It is regrettable what had got deeply entrenched in Pakistan’s policy circles and business community during Ayub’s era – making of rich folks (remember 22 families) far more richer and believing that with time that money would eventually trickle down. Recall the Washington Consensus which later on down the years also endorsed this narrative of free market capitalism.
The pro-poor initiatives and social safety nets include the Ehsaas Programme’s “expansion” (Rs260bn). Further, no more taxes for salaried classes and 10 percent increase in salaries and pensions of government employees (which in a way sets the increment level in private sector). What it entails is that due to cut in taxes, or/and ‘increasing’ incomes – people will have more disposable incomes to spend – especially the poor/middle class – so such social spending schemes will greatly benefit the poor. Those impoverished could come out of poverty.
What is left after spending would be saved (or invested). So there could be two impacts: 1.Demand-push inflation caused by increased buying in the short term. And, 2. Increase in savings for both govt and private employees who have their wages increased.

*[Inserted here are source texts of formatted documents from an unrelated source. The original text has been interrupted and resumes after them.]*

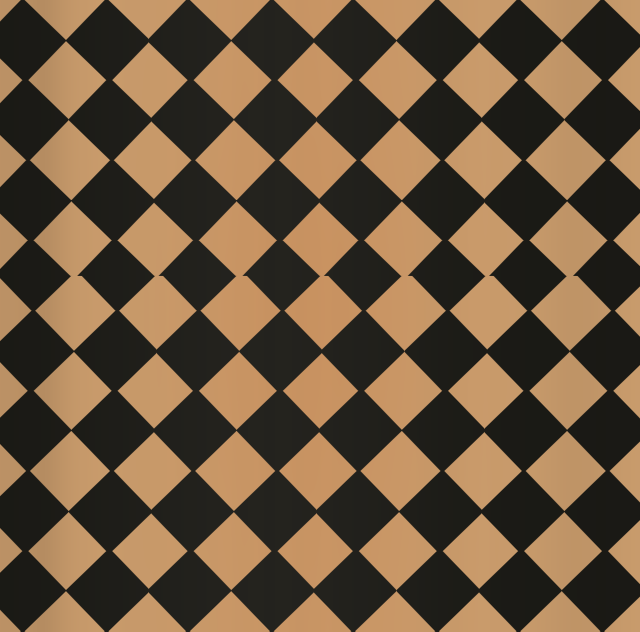
This pattern is drawn by a Shadertoy shader. Its source:

```glsl
// Tan diamonds on near-black, leaning rows mirrored across a seam, softly shaded
#define PITCH vec2(0.1291, 0.1252)     // spacing of columns and rows
#define FIRST_X 0.1010                 // centre of the first full column
#define LEAN 0.0333                    // sideways drift per unit of height
#define RADIUS 0.0626                  // half diagonal of the largest diamond
#define SHRINK vec2(0.0020, 0.0017)    // loss on odd columns, odd rows
#define SEAM 0.431                     // seam, measured from the top
#define SPAN 0.9863                    // height that the lower part mirrors
#define TAN vec3(0.785, 0.608, 0.422)
#define TAN_WARM vec3(0.785, 0.572, 0.378)
#define INK vec3(0.100, 0.098, 0.080)
#define INK_LIT vec3(0.140, 0.136, 0.118)
#define WEAR 0.012                     // strength of the faint streaks

float hash(float n) {
    return fract(sin(n * 127.1) * 43758.5453);
}

float noise(float x) {
    float i = floor(x);
    return mix(hash(i), hash(i + 1.0), smoothstep(0.0, 1.0, x - i));
}

float bell(float x, float centre, float width) {
    float d = (x - centre) / width;
    return exp(-d * d);
}

// Signed distance to the nearest diamond of a leaning grid
float diamonds(vec2 p) {
    p.x -= FIRST_X + LEAN * p.y;
    vec2 cell = round(p / PITCH);
    vec2 d = abs(p - cell * PITCH);
    float radius = RADIUS - dot(SHRINK, mod(cell, 2.0));
    return (d.x + d.y - radius) * 0.70711;
}

float coverage(vec2 p, float pixel) {
    return 1.0 - smoothstep(-0.7 * pixel, 0.7 * pixel, diamonds(p));
}

void mainImage(out vec4 fragColor, in vec2 fragCoord) {
    // Canvas widths, y downwards from the top
    float pixel = 1.0 / iResolution.x;
    vec2 p = vec2(fragCoord.x, iResolution.y - fragCoord.y) * pixel;

    // Upper grid and its mirrored continuation meet at the seam
    float upper = coverage(p, pixel);
    float lower = coverage(vec2(p.x, SPAN - p.y), pixel);
    float below = smoothstep(SEAM - 0.5 * pixel, SEAM + 0.5 * pixel, p.y);
    float mask = mix(upper, lower, below);

    // Warm centre, darker upright bands near both sides
    float glow = bell(p.x, 0.48, 0.20) * mix(0.65, 1.0, bell(p.y, 0.49, 0.30));
    float bands = 0.09 * bell(p.x, 0.065, 0.040)
                + 0.05 * bell(p.x, 0.0, 0.035)
                + 0.05 * bell(p.x, 0.90, 0.055);
    float streak = WEAR * (noise(p.x * 45.0) - 0.5);

    vec3 light = mix(TAN, TAN_WARM, glow) * (1.0 - bands + streak);
    vec3 dark = mix(INK, INK_LIT, bell(p.x, 0.42, 0.27)) * (1.0 + 2.0 * streak);
    fragColor = vec4(mix(dark, light, mask), 1.0);
}
```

Interestingly, the income could be brought under taxation if the govt adopts a carefully crafted strategy. Yes, the govt could still ‘receive’ tax money from disposable incomes through sale receipt system. One way to increase taxes as suggested by Tareen is a prize scheme to increase tax base. Thus, prizes amounting to Rs250 million will be distributed among receipt holders every month; a move that would help in documentation of the economy and add about 312,000 potential taxpayers. The government expects to collect Rs100 to Rs150 bn additional revenue through the PoS system (as Points of Sale will be increased from 10,000 to 60,000).
Revenues and tax widening go together
Tax collection target set at Rs5,829bn is both highly challenging and aggressive; experts believe it can only be achieved through a widening of the tax base. The question that has divided the economic experts though is: can the government mobilize revenues without new taxes, while proposing to reduce the exports’ tax regime, increasing/giving new exemptions esp. to SEZs. So from power sector to agriculture, there’s something for all; tax cuts; subsidies, exemptions.
And how would the govt keep inflation under control when it intends to spend too much to achieve the targeted economic growth? In other words, the fiscal and trade deficits will increase further unless the tax and non-tax revenue targets are met and the exports are increased to $30 bn, according to Razzak Dawood. For sustainable economic growth, exports should make up to 20 pc of GDP, according to Tareen.